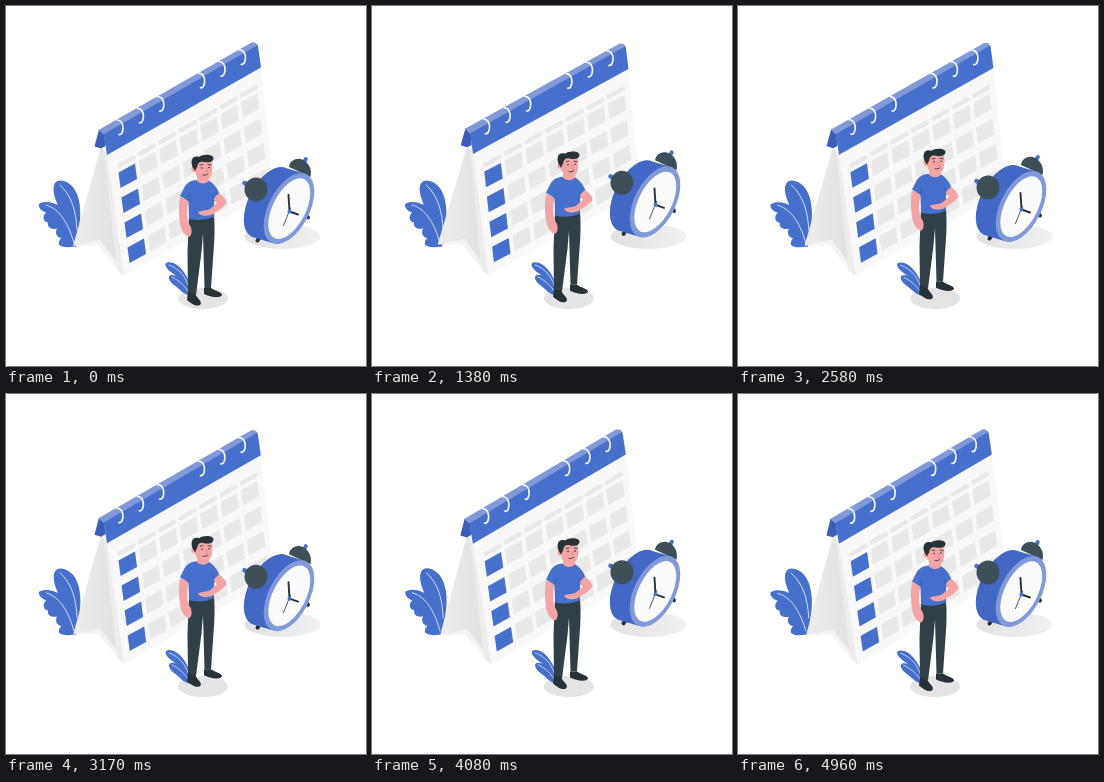
Write an HTML page that moves like this. It is 360x360 px and loops after 5000 ms.

```html
<!DOCTYPE html>
<html lang="en">
<head>
<meta charset="utf-8">
<title>Calendar and alarm clock</title>
<style>
  html, body { margin: 0; width: 100%; height: 100%; overflow: hidden; background: #fff; }
  svg { display: block; width: 100vw; height: 100vh; }
  .blue { fill: #4570cb; }
  .dark { fill: #263238; }
  .slate { fill: #3f4f57; }
  .pants { fill: #314047; }
  .skin { fill: #f3a5a6; }
  .line { fill: none; stroke-linecap: round; stroke-linejoin: round; }
</style>
</head>
<body>
<svg viewBox="0 0 360 360">
  <defs>
    <linearGradient id="fade">
      <stop offset="0" stop-color="#e1e1e1"/>
      <stop offset="1" stop-color="#f1f1f1"/>
    </linearGradient>
    <linearGradient id="inside" x1="0" x2="1">
      <stop offset="0" stop-color="#ededed"/>
      <stop offset="1" stop-color="#e2e2e2"/>
    </linearGradient>
  </defs>

  <ellipse cx="276.500" cy="230.500" rx="38" ry="12.500" fill="url(#fade)"/>
  <ellipse cx="197" cy="292.500" rx="25" ry="10.500" fill="#e4e4e4"/>

  <g id="plant">
    <path class="blue" d="M66 240C58 226 54 208 51 197C48 190 46 182 49 177C53 172 61 175 66 180C74 188 76 206 73 222L70 241Z"/>
    <path class="blue" d="M68 240.500C61 242 55 241 53 238.500C52 235 55 233 55 232C50 231 49 226 51 222.500C45 224 41 221 42 216.500C37 216 36 210 40 206.500C35 205 32 201 33 198C41 193 54 198 60 206L72 236Z"/>
    <path class="line" stroke="#dfe8fb" stroke-width=".9" d="M54 179C66 190 70 205 71 224M40 199C55 203 63 220 68 237"/>
  </g>

  <g id="calendar">
    <path fill="url(#inside)" d="M95 141L67 240L94 235L112 262L101 148Z"/>
    <path fill="#f3f3f3" d="M94 234L67 240L92 239.500L117 270L112 258Z"/>
    <path fill="#ededed" d="M98 146L102 147L119 267L118 270L111 264Z"/>
    <path fill="#f8f8f8" d="M101 148L255 62L268 184L118 270Z"/>
    <g id="cells"></g>
    <path fill="#3a5db5" d="M93 123.500L98 127L99.500 140L95 142.500L88.500 140.500Z"/>
    <path class="blue" d="M97.500 127L250 38.500Q252 38.500 252 40L255 61.500L101 149Z"/>
    <path fill="#8199d9" d="M92.500 124L245.500 36.500Q250 35.500 251.500 39L97.500 128.500Z"/>
    <g id="rings" class="line" stroke="#f4f6fb" stroke-width="1.700"></g>
  </g>

  <g id="clock">
    <path class="line" stroke="#263238" stroke-width="4" d="M257 226L251.500 234.500M299 208L302 211.500"/>
    <path class="line" stroke="#4570cb" stroke-width="4" d="M297.500 157L299.800 153"/>
    <path class="slate" d="M283 161C284 153 293 151 298 154.500C304 158 306 165 304.500 171Z"/>
    <g transform="translate(283 202.500) rotate(27)">
      <path fill="#4068c4" d="M0 -38.500L-20.500 -34.800A20.500 38.500 0 0 0 -20.500 42.200L0 38.500Z"/>
      <ellipse rx="20.500" ry="38.500" fill="#8099d8"/>
      <ellipse cx=".3" rx="16.500" ry="33" fill="#fafafa"/>
    </g>
    <path class="line" stroke="#263238" stroke-width="1.900" d="M283.500 205.500L282.500 189M283.500 205.500L292 208.500"/>
    <path class="line" stroke="#263238" stroke-width=".8" d="M284.500 202L277.500 219.500"/>
    <circle class="blue" cx="283.500" cy="205.500" r="2"/>
    <path class="line" stroke="#4570cb" stroke-width="4.500" d="M238.500 177L243 179.500"/>
    <ellipse class="slate" cx="250" cy="183.500" rx="11.500" ry="12"/>
  </g>

  <g id="sprout">
    <path class="blue" d="M184 289C182 275 176 273 169 269C161 264 157 258 161 256.500C170 254 183 267 187 289Z"/>
    <path class="blue" d="M185 290C176 288 173 282 168 279C163 275 161 270 165 269C174 268 183 277 187 289Z"/>
    <path class="line" stroke="#dfe8fb" stroke-width=".8" d="M163 259C174 263 181 272 184 285M166 271C174 275 180 281 184 288"/>
  </g>

  <g id="man">
    <path class="pants" d="M183 210L208 209C209 222 208.500 234 207.500 246L205 282L198.500 282L197 228L195.500 246L190 289L182 288L181.500 246Z"/>
    <path class="dark" d="M182 286L189 288C192 293 197 296 194 299C189 301 185 297 181 294Z"/>
    <path class="dark" d="M198 282L205 282C209 285 216 286 216 289C214 293 204 291 198 288Z"/>
    <path class="skin" d="M174 191L183 194C180 204 181 213 183 218C187 223 186 230 183 231C179 230 175 225 174 217C172.500 208 172.500 199 174 191Z"/>
    <path class="blue" d="M191 174C184 174 180 178 178 182L174 190L182.500 195L183 213Q196 216 208 211L208 195L214 189C211 181 207 177 202 174Z"/>
    <path class="skin" d="M207 193L213 187C217 190 220.500 194 220.500 197C219 200 212 205 205 209C199 211 193 209 192 206C196 204 201 205 204 203L211 197Z"/>
    <path class="skin" d="M191 167L191 175Q197 180 203 175L202 169Z"/>
    <path class="skin" d="M190 156C192 152 204 152 206 156C207 165 206 173 200 174C194 174 190 170 189 166C185 167 184 160 188 160Z"/>
    <path class="dark" d="M186.500 161C184 154 187 149 193 151C197 148 207 148 207.500 152C207.500 156 203 157 198 156C194 155 192 156 191 161L189 165Z"/>
    <g class="dark">
      <circle cx="196" cy="162" r=".8"/>
      <circle cx="203" cy="161.500" r=".8"/>
    </g>
    <path class="line" stroke="#263238" stroke-width=".8" d="M194 159L197 158.500M202 158.500L205 159M197 169Q200 170 202 168"/>
    <path class="line" stroke="#d98282" stroke-width=".8" d="M200 162L201.500 165.500L200 166"/>
    <path class="line" stroke="#3558ab" stroke-width=".7" d="M182.500 195L184 189M208 195L207 188"/>
  </g>
</svg>
<script>
  const LOOP = 5000;
  const byId = id => document.getElementById(id);

  function addPath(parent, attributes) {
    const path = document.createElementNS("http://www.w3.org/2000/svg", "path");
    for (const [name, value] of Object.entries(attributes)) path.setAttribute(name, value);
    parent.append(path);
  }

  function buildCells() {
    for (let col = 0; col < 7; col++) {
      const x = 122 + col * 20.4, y = 169.5 - col * 11.7;
      addPath(byId("cells"), {
        d: `M${x - 8.5} ${y - 10}l14 -8`,
        stroke: "#e9e9e9", "stroke-width": 4.5, "stroke-linecap": "round"
      });
      for (let row = 0; row < 4; row++) {
        addPath(byId("cells"), {
          d: `M${x + row * 3 - 9.5} ${y + row * 25 - 3}l16.500 -9l2 15.500l-16.500 9z`,
          fill: col ? "#e9e9e9" : "#4570cb"
        });
      }
    }
  }

  function buildRings() {
    for (const step of [0, 1, 2, 4, 5, 6]) {
      addPath(byId("rings"), {
        d: `M${111 + step * 20.4} ${114 - step * 11.7}c4 0 6.500 4 6 9c-.4 4 -2 6 -4 5.500`
      });
    }
  }

  // Linear rise and fall: 0 -> 1 -> 0 over one period.
  const rise = (t, period) => 1 - Math.abs(1 - 2 * (t % period) / period);

  // Linear sway: 0 -> 1 -> -1 -> 0 over one period.
  const sway = (t, period) => {
    const phase = t % period / period;
    return phase < .25 ? 4 * phase : phase < .75 ? 2 - 4 * phase : 4 * phase - 4;
  };

  const float = (id, t, period) =>
    byId(id).setAttribute("transform", `translate(0 ${-7.2 * rise(t, period)})`);

  const swing = (id, t, period, x, y) =>
    byId(id).setAttribute("transform", `rotate(${sway(t, period)} ${x} ${y})`);

  function draw(t) {
    float("man", t, 6000);
    float("clock", t, 3000);
    swing("calendar", t, 6000, 167, 153);
    swing("plant", t, 3000, 66, 241);
    swing("sprout", t, 3000, 186, 290);
  }

  buildCells();
  buildRings();
  draw(0);
  const start = performance.now();
  requestAnimationFrame(function tick() {
    draw((performance.now() - start) % LOOP);
    requestAnimationFrame(tick);
  });
</script>
</body>
</html>
```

▶ _WHAT YOU NEED TO DO_: For every line of the material that holds the word "const", make a copy.

▶ _SOLUTION TO THIS EXERCISE_:
  const LOOP = 5000;
  const byId = id => document.getElementById(id);
    const path = document.createElementNS("http://www.w3.org/2000/svg", "path");
    for (const [name, value] of Object.entries(attributes)) path.setAttribute(name, value);
      const x = 122 + col * 20.4, y = 169.5 - col * 11.7;
    for (const step of [0, 1, 2, 4, 5, 6]) {
  const rise = (t, period) => 1 - Math.abs(1 - 2 * (t % period) / period);
  const sway = (t, period) => {
    const phase = t % period / period;
  const float = (id, t, period) =>
  const swing = (id, t, period, x, y) =>
  const start = performance.now();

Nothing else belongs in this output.